◆ HOW TO COMPLETE THIS TASK
Provide the material again, with every line intact and exact.

◆ INFORMATION
_ _ _ _ _
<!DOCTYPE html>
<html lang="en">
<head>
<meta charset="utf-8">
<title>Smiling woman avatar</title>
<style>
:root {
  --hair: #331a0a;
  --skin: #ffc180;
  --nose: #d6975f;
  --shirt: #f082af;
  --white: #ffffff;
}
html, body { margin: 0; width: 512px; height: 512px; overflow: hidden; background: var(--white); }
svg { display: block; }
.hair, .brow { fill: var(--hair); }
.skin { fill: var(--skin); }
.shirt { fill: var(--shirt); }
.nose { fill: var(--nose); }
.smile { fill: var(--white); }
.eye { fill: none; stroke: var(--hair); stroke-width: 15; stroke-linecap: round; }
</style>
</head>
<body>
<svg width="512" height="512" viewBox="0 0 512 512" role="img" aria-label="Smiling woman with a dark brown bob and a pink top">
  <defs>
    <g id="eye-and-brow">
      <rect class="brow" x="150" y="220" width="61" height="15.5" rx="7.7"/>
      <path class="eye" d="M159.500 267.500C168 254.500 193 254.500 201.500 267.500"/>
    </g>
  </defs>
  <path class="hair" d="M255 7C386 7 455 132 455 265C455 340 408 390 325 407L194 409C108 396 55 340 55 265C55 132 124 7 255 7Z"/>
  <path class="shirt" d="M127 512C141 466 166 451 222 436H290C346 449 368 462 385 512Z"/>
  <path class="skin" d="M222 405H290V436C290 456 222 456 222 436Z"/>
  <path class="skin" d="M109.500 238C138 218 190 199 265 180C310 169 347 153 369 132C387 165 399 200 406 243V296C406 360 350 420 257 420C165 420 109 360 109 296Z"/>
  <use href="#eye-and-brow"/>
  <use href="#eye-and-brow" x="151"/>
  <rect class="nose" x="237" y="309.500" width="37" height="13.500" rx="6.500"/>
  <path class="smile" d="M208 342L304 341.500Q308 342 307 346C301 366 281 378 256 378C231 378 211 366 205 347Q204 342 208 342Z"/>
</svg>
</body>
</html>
_ _ _ _ _
◆ EXERCISE OUTPUT
<!DOCTYPE html>
<html lang="en">
<head>
<meta charset="utf-8">
<title>Smiling woman avatar</title>
<style>
:root {
  --hair: #331a0a;
  --skin: #ffc180;
  --nose: #d6975f;
  --shirt: #f082af;
  --white: #ffffff;
}
html, body { margin: 0; width: 512px; height: 512px; overflow: hidden; background: var(--white); }
svg { display: block; }
.hair, .brow { fill: var(--hair); }
.skin { fill: var(--skin); }
.shirt { fill: var(--shirt); }
.nose { fill: var(--nose); }
.smile { fill: var(--white); }
.eye { fill: none; stroke: var(--hair); stroke-width: 15; stroke-linecap: round; }
</style>
</head>
<body>
<svg width="512" height="512" viewBox="0 0 512 512" role="img" aria-label="Smiling woman with a dark brown bob and a pink top">
  <defs>
    <g id="eye-and-brow">
      <rect class="brow" x="150" y="220" width="61" height="15.5" rx="7.7"/>
      <path class="eye" d="M159.500 267.500C168 254.500 193 254.500 201.500 267.500"/>
    </g>
  </defs>
  <path class="hair" d="M255 7C386 7 455 132 455 265C455 340 408 390 325 407L194 409C108 396 55 340 55 265C55 132 124 7 255 7Z"/>
  <path class="shirt" d="M127 512C141 466 166 451 222 436H290C346 449 368 462 385 512Z"/>
  <path class="skin" d="M222 405H290V436C290 456 222 456 222 436Z"/>
  <path class="skin" d="M109.500 238C138 218 190 199 265 180C310 169 347 153 369 132C387 165 399 200 406 243V296C406 360 350 420 257 420C165 420 109 360 109 296Z"/>
  <use href="#eye-and-brow"/>
  <use href="#eye-and-brow" x="151"/>
  <rect class="nose" x="237" y="309.500" width="37" height="13.500" rx="6.500"/>
  <path class="smile" d="M208 342L304 341.500Q308 342 307 346C301 366 281 378 256 378C231 378 211 366 205 347Q204 342 208 342Z"/>
</svg>
</body>
</html>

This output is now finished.